In addition, we looked for patterns in the courses taught outside of the ADDIE framework across all the departments. Common courses included foundations courses that provided introductory readings to the field, advanced readings courses and seminars, psychology and human development courses, courses that taught writing skills, basic research overview courses, and courses teaching educational technologies (see Tables 6, 7). For most of the programs, it appears that methodology courses are not frequently taught by IDT faculty, but are instead offered through a collaboration with another program within the college. However, it was positive to note the wide variety of methodology courses offered to students, including a strong balance between qualitative and quantitative methods. We found at the master’s level that all schools require a foundations course. Other than this course and the ADDIE courses mentioned above, there were few common patterns in what was required at the master’s level. Instead the pattern was for wide variety between the programs.
At the PhD level, it was very difficult to discern major patterns except for this one—each program emphasized flexibility and student choice in determining their program of study. We found that most of the programs required courses that could be selected from multiple options, making discrete categorization nearly impossible. However, we did identify a few smaller patterns. Every program required a general research methodology course, and typically multiple qualitative and quantitative methods. It was common for programs to offer, and three required, courses focused explicitly on learning how to write more effectively, including literature review courses. Most programs required at least one design course at the doctoral level, but rarely development courses. No courses directly focused on implementation were observed to be required, and only one school explicitly required an evaluation course, while it was an option to fulfill a requirement at one other. It could be that these schools require students to earn a master’s degree in the discipline prior to engaging in doctoral work, and consider the master’s courses in these areas sufficient.

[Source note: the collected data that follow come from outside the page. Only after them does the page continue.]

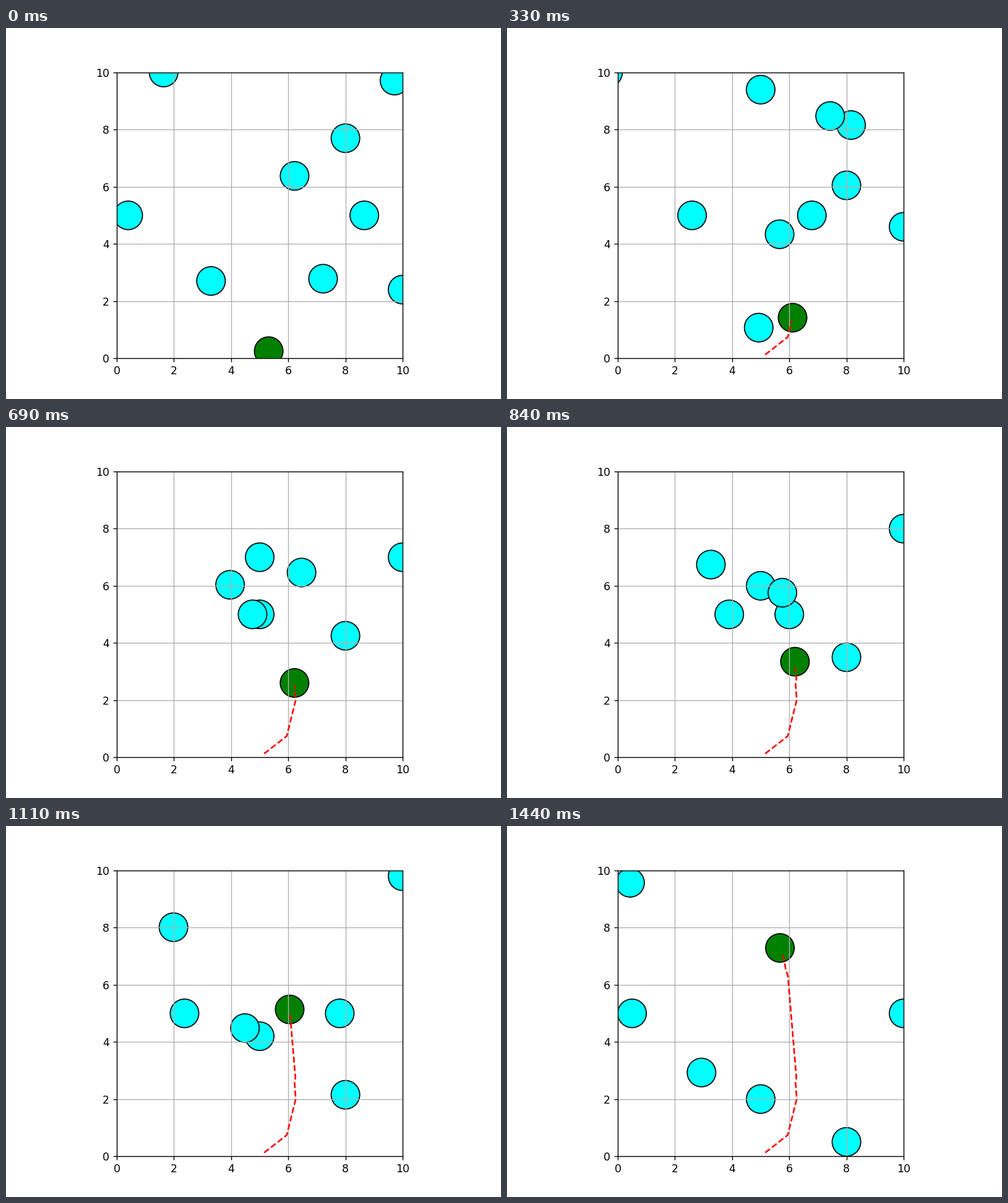
A matplotlib script for the animation above (1.47 s loop, 800 by 600 pixels).

```python
import numpy as np
import matplotlib.pyplot as plt
from matplotlib.animation import FuncAnimation
from matplotlib.patches import Circle

FRAMES = 49
INTERVAL = 30
FIRST_STEP = 2  # the simulation is already two steps in when the loop opens
RADIUS = 0.5

# Obstacles move in straight lines: start x, start y, speed per step, heading
OBSTACLES = [
    (0, 5, 0.20, 0),
    (9, 5, 0.17, 180),
    (8, 8, 0.15, -90),
    (10, 2, 0.20, 90),
    (5, 12, 0.20, -90),
    (2, 10, 0.18, 180),
    (3, 3, 0.21, -45),
    (7.5, 2.5, 0.20, 135),
    (10, 10, 0.20, -135),
    (6, 6, 0.22, 60),
]

# The robot steers from (5, 0): steps, speed per step, heading
LEGS = [
    (6, 0.2, 38),
    (13, 0.1, 76),
    (6, 0.1, 94),
    (2, 0.075, 78),
    (18, 0.2, 94.8),
    (1, 0.2, 110),
    (2, 0.2, 100),
    (2, 0.2, 110),
]


def velocity(speed, heading):
    angle = np.radians(heading)
    return speed * np.array([np.cos(angle), np.sin(angle)])


def robot_path():
    moves = [velocity(speed, heading)
             for steps, speed, heading in LEGS for _ in range(steps)]
    return np.cumsum([(5, 0), *moves], axis=0)


def add_disc(color):
    return ax.add_patch(Circle((0, 0), RADIUS, fc=color, ec="black"))


fig, ax = plt.subplots(figsize=(6.4, 4.8), dpi=125)
ax.set_aspect("equal")
ax.set_xlim(0, 10)
ax.set_ylim(0, 10)
ax.grid(True)

path = robot_path()
discs = [add_disc("cyan") for _ in OBSTACLES]
robot = add_disc("green")
trail, = ax.plot([], [], "r--")


def update(frame):
    step = frame + FIRST_STEP
    for disc, (x, y, speed, heading) in zip(discs, OBSTACLES):
        disc.center = (x, y) + step * velocity(speed, heading)
    robot.center = path[step]
    # The trail ends one step behind the robot
    trail.set_data(*path[1:step].T)
    return [*discs, robot, trail]


anim = FuncAnimation(fig, update, frames=FRAMES, interval=INTERVAL,
                     repeat=True, repeat_delay=0)
plt.show()
```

Perhaps surprisingly, no programs were observed to require any courses in educational technologies at either the M.S or PhD level, even though many such courses were offered as electives. In addition, for a field with a rich history in psychology/learning theory (Driscoll 2004) and instructional theory (Reigeluth and Carr-Chellman 2009), we were surprised that so few courses are required in this area. As far as we could determine, only two programs required courses in psychology, human development, or learning theory at the doctoral level, and only two required courses in instructional methods/pedagogy.